_YOUR ASSIGNMENT_
Give the number of lines containing "turn" in this listing, with no other words.

= = = =

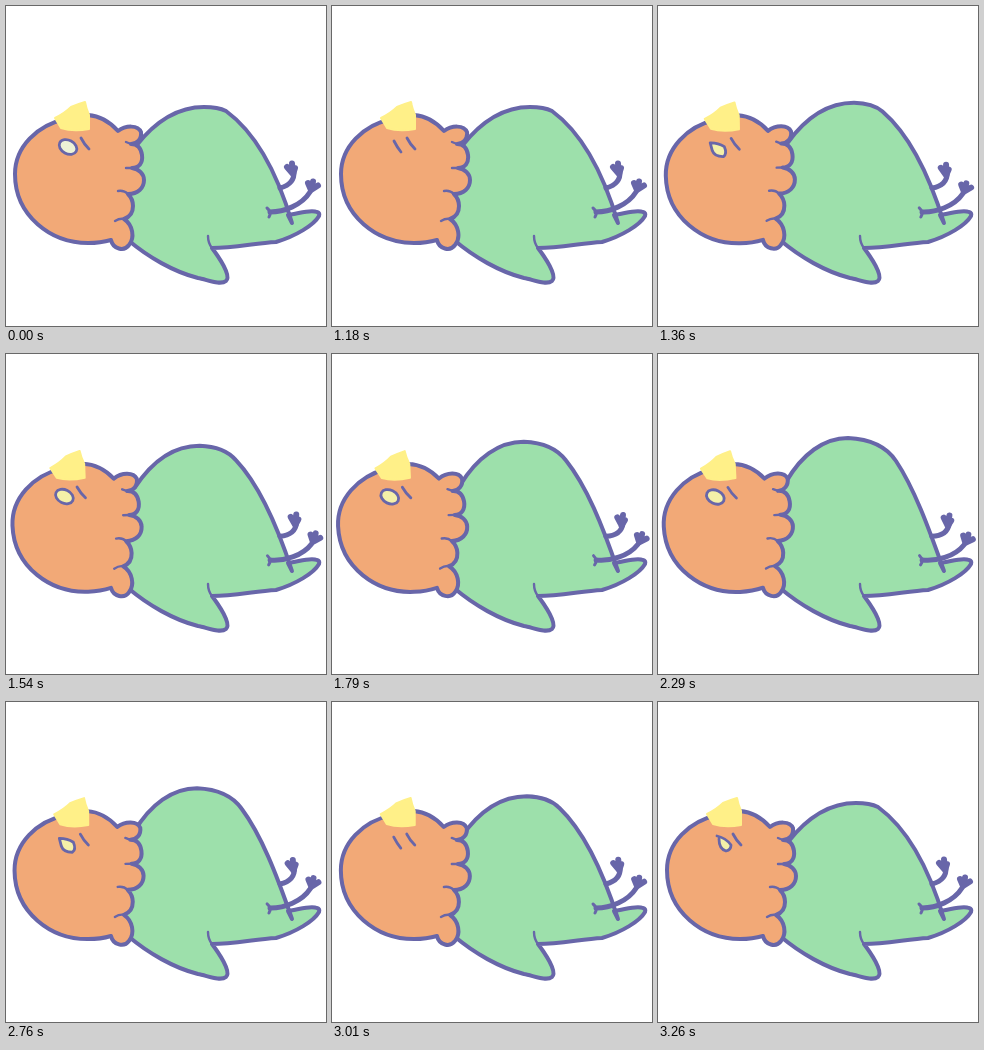
Animation, 320 px wide and 320 px high, one loop 3.44 s. Source, as an HTML page:

```html
<!DOCTYPE html>
<html>
<head>
<meta charset="utf-8">
<style>
html, body { margin: 0; width: 100%; height: 100%; overflow: hidden; background: #fff; }
svg { display: block; width: 100%; height: 100%; }
path, ellipse { stroke: #6866a9; stroke-width: 4; stroke-linecap: round; stroke-linejoin: round; fill: none; }
#body { fill: #9de0ab; }
#skull { fill: #f2a977; }
#beak { fill: #fff088; stroke: #fff088; stroke-width: 2; }
.leg { stroke-width: 5; }
.toes { stroke-width: 6; }
.crease { stroke-width: 2.4; }
.eye, #brow { stroke-width: 2.8; }
.eye { fill: #f4f0a8; }
#closed { fill: none; }
</style>
</head>
<body>
<svg viewBox="0 0 320 320">
  <path id="body"/>
  <path class="crease" d="M202 230Q202 237 206 242"/>
  <g id="upperFoot">
    <path class="leg" d="M274 182Q289 178 288 165"/>
    <path class="toes" d="M281 161L287 168L286 157.500M287 168L289 162"/>
  </g>
  <g id="lowerFoot">
    <path class="leg" d="M264 206C278 206 296 199 304 186"/>
    <path class="toes" d="M302 177L305 184L307 175.500M305 184L312 179.500"/>
    <path d="M261 202Q266 206 263 211" style="stroke-width:3"/>
  </g>
  <g id="head">
    <path id="skull" d="M60 113C31 119 9 141 9 168C9 210 45 237 82 237C92 237 98 236 105 234
      C107 243 118 246 123 239C129 232 127 219 118 213C124 211 127 206 127 200
      C127 194 125 191 122 188C132 188 138 182 138 174C138 168 133 163 126 162
      C133 162 137 157 136 149C135 142 131 138 125 138C131 138 136 133 135 126
      C132 119 120 119 112 125C104 116 95 110 82 109Q70 107 60 113Z"/>
    <path class="crease" d="M120 136L125 138M120 162H126M112 185Q118 184 122 188M109 215Q114 212 118 213"/>
    <path id="beak" d="M49 112Q59 107 65 101Q72 98 79 96Q80 102 83 109L83 123Q67 126 55 122Z"/>
    <ellipse class="eye" id="open" cx="62" cy="141" rx="9.300" ry="6.700" transform="rotate(28 62 141)"/>
    <path class="eye" id="half" d="M54 136Q62 136 68 140Q71 147 67 150Q58 150 56 144Z"/>
    <path class="eye" id="sliver" d="M59 134Q68 136 73 143Q73 148 68 149Q61 147 61 137"/>
    <path class="eye" id="closed" d="M62 135Q65 141 69 146"/>
    <path id="brow" d="M75 132Q78 138 83 143"/>
  </g>
</svg>
<script>
const LOOP = 3440;
// start time, chest inflation, head tilt, eye
const poses = [
  [0, 0, 0, 'open'],
  [1180, 0, 0, 'closed'],
  [1360, .25, .4, 'half'],
  [1540, .55, .85, 'open'],
  [1720, .72, 1, 'open'],
  [1790, .78, 1, 'open'],
  [1860, .84, 1, 'open'],
  [1930, .9, 1, 'open'],
  [2110, .95, 1.05, 'open'],
  [2290, 1, 1.1, 'open'],
  [2760, .87, .15, 'half'],
  [2940, .65, .1, 'closed'],
  [3010, .4, .05, 'closed'],
  [3080, .12, 0, 'closed'],
  [3260, 0, 0, 'sliver']
];
const flatBack = [130, 140, 148, 117, 170, 101, 198, 101, 208, 101, 214, 102, 220, 105, 250, 127, 271, 166];
const fullBack = [128, 128, 144, 100, 166, 84, 190, 84, 212, 85, 228, 92, 238, 107, 256, 134, 270, 172];
// The last points lie hidden behind the head.
const underside = ' 286 217L282 209C292 208 304 203 311 206Q314 207 313 210C308 219 290 230 270 236' +
  'C250 237 228 242 206 242C212 250 226 270 220 275' +
  'C214 280 200 273 192 272C168 266 142 251 122 234L112 220V150';
const el = id => document.getElementById(id);
const eyes = ['open', 'half', 'sliver', 'closed'];

function turn(id, degrees, x, y) {
  el(id).setAttribute('transform', `rotate(${degrees} ${x} ${y})`);
}

function draw(now) {
  const t = now % LOOP;
  const [start, chest, tilt, eye] = poses.findLast(pose => pose[0] <= t);
  const [x, y, ...curve] = flatBack.map((v, i) => v + (fullBack[i] - v) * chest);
  el('body').setAttribute('d', `M${x} ${y}C${curve.join(' ')}${underside}`);
  turn('head', -2.6 * tilt, 100, 235);
  turn('upperFoot', 13 * tilt, 273, 181);
  turn('lowerFoot', 6 * tilt, 264, 207);
  for (const id of eyes) el(id).style.display = id === eye ? '' : 'none';
  el('open').style.fill = start === 0 ? '#eef3d6' : '';
  requestAnimationFrame(() => draw(performance.now()));
}
draw(0);
</script>
</body>
</html>
```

= = = =

_WRITTEN SOLUTION_
4